__TASK GOAL__
What lines in the records below mention "quad"? List them all.

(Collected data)
:::::
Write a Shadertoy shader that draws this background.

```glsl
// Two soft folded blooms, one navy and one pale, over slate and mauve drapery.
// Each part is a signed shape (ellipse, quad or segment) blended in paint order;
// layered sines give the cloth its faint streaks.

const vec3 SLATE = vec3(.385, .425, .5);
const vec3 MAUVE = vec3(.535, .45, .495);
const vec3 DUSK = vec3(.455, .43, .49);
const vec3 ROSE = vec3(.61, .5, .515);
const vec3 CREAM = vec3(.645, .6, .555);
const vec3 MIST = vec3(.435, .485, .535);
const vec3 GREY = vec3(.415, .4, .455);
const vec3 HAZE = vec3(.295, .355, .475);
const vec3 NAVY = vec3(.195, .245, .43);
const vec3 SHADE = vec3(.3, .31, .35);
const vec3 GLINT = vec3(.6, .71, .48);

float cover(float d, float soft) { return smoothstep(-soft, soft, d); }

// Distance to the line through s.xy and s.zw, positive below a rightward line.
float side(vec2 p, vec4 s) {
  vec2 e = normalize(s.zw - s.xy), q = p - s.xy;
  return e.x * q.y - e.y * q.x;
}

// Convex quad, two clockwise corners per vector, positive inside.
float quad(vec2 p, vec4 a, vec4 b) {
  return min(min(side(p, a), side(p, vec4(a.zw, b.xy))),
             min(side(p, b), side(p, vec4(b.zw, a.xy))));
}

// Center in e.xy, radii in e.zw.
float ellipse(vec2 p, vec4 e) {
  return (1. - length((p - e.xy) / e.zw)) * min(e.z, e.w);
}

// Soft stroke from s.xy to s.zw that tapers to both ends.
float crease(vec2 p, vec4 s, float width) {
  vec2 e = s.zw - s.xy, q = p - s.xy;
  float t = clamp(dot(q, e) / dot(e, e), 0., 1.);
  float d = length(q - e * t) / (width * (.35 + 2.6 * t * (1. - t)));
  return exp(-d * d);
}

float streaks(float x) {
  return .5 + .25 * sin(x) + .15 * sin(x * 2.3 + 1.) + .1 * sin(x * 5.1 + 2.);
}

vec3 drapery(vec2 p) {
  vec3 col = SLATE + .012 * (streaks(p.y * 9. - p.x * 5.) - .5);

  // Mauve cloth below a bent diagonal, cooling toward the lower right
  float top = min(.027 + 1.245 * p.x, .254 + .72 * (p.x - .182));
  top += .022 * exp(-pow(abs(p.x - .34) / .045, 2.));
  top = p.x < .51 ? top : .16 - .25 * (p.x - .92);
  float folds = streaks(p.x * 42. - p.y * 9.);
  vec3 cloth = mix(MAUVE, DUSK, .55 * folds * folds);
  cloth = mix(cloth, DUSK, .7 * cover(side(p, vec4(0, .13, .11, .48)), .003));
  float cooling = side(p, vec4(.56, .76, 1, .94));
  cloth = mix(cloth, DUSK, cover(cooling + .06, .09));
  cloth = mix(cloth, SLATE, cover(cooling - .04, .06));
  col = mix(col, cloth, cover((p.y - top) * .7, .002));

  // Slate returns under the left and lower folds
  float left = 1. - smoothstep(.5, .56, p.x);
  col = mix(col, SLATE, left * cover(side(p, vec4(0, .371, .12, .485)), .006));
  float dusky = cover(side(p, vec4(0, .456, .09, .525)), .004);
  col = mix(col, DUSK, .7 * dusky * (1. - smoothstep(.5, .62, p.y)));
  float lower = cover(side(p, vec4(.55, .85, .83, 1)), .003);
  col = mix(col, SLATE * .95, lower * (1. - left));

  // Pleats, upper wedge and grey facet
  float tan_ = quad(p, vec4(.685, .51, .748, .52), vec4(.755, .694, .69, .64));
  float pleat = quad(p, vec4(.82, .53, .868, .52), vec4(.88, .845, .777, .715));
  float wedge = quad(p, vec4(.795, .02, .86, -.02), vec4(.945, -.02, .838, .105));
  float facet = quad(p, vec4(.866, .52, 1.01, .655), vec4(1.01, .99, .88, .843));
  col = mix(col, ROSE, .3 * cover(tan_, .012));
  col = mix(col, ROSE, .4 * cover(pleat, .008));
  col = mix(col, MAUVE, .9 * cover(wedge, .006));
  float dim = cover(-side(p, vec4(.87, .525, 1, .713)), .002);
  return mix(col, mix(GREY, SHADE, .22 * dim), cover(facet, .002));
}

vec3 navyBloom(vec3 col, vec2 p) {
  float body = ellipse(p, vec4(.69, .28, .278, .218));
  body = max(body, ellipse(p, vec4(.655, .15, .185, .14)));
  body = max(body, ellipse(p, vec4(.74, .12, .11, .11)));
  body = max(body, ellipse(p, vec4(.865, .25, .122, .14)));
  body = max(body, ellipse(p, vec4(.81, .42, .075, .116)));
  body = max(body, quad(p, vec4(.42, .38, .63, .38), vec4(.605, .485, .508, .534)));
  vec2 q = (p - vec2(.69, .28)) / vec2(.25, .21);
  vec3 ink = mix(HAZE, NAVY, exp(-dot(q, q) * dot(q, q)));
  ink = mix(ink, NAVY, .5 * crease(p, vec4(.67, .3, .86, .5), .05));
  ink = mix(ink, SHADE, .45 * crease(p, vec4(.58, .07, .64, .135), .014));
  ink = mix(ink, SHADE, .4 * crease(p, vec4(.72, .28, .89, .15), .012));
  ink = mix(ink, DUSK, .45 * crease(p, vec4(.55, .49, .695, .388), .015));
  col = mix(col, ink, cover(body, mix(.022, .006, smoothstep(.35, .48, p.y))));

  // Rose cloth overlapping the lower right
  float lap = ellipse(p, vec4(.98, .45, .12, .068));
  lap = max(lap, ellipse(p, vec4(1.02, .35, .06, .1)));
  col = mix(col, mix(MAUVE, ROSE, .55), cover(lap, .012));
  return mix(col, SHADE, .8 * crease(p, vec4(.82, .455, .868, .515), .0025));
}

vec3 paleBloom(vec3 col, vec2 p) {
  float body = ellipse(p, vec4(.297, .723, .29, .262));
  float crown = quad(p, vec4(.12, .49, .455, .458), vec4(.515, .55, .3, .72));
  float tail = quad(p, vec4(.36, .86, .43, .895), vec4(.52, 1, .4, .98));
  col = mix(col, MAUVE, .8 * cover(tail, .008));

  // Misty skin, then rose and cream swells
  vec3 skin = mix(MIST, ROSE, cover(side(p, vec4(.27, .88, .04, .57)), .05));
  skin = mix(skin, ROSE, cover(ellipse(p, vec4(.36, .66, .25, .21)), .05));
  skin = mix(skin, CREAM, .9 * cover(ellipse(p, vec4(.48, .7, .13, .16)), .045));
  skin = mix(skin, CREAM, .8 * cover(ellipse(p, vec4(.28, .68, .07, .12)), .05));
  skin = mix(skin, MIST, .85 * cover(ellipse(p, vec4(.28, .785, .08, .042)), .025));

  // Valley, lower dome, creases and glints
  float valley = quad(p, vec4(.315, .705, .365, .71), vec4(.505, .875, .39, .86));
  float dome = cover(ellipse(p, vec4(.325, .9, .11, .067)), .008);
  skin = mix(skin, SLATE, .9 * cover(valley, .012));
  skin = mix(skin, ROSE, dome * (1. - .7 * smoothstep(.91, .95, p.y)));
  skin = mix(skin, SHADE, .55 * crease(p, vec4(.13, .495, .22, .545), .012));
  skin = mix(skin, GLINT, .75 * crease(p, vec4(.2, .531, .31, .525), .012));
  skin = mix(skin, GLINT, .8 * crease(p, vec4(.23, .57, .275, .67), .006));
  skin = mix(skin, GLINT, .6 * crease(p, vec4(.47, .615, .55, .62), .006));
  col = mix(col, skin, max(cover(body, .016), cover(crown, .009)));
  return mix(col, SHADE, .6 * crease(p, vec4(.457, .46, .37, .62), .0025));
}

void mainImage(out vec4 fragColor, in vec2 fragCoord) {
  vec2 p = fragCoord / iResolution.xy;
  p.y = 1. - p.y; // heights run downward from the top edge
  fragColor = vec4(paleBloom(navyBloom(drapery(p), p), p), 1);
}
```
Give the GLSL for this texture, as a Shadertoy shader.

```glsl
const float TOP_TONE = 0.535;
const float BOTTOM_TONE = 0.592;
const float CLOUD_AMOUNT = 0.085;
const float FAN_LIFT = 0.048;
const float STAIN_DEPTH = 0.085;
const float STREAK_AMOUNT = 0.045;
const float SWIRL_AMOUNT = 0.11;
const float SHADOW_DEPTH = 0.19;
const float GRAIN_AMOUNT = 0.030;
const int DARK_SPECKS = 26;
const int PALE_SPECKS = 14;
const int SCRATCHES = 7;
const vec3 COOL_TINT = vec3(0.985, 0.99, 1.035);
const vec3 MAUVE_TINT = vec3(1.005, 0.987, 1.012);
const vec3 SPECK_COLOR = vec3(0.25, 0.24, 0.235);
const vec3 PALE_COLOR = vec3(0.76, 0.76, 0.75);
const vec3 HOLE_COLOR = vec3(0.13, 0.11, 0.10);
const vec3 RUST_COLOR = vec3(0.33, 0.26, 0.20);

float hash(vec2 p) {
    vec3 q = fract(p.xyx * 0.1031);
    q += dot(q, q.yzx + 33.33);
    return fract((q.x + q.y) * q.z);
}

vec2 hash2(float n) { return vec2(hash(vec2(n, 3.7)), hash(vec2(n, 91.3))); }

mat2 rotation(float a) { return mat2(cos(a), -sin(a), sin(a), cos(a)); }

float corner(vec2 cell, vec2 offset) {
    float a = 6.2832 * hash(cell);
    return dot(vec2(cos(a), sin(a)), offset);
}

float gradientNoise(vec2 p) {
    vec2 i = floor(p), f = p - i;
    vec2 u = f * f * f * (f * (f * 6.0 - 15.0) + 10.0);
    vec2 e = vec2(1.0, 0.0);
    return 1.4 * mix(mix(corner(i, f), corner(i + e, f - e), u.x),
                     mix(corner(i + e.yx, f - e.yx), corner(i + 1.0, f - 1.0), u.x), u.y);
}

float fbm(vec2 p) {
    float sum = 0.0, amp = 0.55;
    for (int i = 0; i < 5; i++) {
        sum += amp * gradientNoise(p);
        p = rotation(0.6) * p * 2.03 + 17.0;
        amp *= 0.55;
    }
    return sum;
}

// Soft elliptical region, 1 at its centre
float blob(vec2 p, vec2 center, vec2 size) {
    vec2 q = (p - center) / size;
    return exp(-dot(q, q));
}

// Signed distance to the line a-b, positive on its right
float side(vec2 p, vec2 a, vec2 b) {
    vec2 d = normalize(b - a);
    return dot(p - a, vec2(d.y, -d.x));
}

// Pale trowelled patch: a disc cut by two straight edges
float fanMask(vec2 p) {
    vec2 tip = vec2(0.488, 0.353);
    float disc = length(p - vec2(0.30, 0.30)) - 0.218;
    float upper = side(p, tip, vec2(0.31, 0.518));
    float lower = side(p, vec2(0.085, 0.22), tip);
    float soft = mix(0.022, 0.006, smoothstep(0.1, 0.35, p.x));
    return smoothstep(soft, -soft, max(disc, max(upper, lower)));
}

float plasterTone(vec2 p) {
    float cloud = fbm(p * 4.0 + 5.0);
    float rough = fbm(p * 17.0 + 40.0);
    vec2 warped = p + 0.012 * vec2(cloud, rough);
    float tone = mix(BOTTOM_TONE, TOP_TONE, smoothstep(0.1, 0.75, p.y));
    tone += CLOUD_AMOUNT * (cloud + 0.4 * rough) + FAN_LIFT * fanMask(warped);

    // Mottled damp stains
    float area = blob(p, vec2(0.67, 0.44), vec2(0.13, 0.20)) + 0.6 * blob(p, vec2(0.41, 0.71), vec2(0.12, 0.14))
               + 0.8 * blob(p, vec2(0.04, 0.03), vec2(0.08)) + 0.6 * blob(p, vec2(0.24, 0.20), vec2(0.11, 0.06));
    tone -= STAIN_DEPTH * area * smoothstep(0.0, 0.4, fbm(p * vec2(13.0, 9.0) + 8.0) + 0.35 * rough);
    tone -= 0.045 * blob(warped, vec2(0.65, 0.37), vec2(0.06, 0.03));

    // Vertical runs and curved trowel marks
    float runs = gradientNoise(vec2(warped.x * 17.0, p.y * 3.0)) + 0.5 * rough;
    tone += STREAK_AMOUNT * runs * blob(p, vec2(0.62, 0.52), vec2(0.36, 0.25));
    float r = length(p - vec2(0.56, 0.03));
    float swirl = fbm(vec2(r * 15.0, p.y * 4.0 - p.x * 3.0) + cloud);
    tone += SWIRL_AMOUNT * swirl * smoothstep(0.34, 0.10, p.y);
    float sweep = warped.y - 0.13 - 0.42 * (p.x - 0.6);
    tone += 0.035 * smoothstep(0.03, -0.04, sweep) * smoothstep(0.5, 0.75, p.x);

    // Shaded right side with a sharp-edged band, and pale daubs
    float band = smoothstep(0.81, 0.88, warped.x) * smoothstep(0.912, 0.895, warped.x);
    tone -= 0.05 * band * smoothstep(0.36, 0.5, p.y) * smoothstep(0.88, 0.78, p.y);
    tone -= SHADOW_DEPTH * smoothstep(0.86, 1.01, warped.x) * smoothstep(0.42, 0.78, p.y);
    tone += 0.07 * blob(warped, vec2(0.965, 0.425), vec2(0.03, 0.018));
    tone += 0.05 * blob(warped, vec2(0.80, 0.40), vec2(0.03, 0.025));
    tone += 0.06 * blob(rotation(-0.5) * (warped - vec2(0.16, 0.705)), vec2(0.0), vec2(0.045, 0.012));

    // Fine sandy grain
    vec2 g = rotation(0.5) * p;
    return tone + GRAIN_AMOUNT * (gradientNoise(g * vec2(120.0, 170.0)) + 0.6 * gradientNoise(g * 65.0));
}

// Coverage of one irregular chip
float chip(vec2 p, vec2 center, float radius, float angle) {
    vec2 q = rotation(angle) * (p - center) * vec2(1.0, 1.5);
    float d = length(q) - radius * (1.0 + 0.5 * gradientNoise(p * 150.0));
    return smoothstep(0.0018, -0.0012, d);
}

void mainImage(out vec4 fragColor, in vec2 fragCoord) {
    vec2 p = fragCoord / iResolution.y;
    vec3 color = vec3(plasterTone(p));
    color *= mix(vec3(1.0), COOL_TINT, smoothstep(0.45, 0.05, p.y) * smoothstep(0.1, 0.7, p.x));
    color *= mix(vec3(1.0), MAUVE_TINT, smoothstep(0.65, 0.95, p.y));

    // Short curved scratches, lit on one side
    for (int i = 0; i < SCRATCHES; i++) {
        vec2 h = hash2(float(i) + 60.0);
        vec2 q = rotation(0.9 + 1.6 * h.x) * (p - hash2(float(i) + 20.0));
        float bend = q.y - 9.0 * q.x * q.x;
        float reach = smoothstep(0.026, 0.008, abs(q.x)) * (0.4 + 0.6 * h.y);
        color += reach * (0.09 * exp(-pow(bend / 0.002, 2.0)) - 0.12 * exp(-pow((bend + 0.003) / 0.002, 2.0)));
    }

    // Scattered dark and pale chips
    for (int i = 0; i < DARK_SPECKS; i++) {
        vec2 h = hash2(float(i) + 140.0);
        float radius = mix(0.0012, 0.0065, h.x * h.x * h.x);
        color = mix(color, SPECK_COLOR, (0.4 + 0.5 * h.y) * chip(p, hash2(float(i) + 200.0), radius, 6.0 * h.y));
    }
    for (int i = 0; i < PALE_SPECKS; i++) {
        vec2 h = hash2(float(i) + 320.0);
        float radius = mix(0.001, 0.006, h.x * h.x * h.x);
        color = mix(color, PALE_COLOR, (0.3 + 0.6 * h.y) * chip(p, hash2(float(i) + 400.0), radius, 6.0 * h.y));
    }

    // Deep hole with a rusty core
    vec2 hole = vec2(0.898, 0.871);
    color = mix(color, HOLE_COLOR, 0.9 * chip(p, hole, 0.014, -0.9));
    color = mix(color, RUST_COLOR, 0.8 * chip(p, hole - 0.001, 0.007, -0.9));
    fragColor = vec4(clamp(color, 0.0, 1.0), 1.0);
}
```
:::::
__TASK OUTPUT__
// Each part is a signed shape (ellipse, quad or segment) blended in paint order;
// Convex quad, two clockwise corners per vector, positive inside.
float quad(vec2 p, vec4 a, vec4 b) {
  float tan_ = quad(p, vec4(.685, .51, .748, .52), vec4(.755, .694, .69, .64));
  float pleat = quad(p, vec4(.82, .53, .868, .52), vec4(.88, .845, .777, .715));
  float wedge = quad(p, vec4(.795, .02, .86, -.02), vec4(.945, -.02, .838, .105));
  float facet = quad(p, vec4(.866, .52, 1.01, .655), vec4(1.01, .99, .88, .843));
  body = max(body, quad(p, vec4(.42, .38, .63, .38), vec4(.605, .485, .508, .534)));
  float crown = quad(p, vec4(.12, .49, .455, .458), vec4(.515, .55, .3, .72));
  float tail = quad(p, vec4(.36, .86, .43, .895), vec4(.52, 1, .4, .98));
  float valley = quad(p, vec4(.315, .705, .365, .71), vec4(.505, .875, .39, .86));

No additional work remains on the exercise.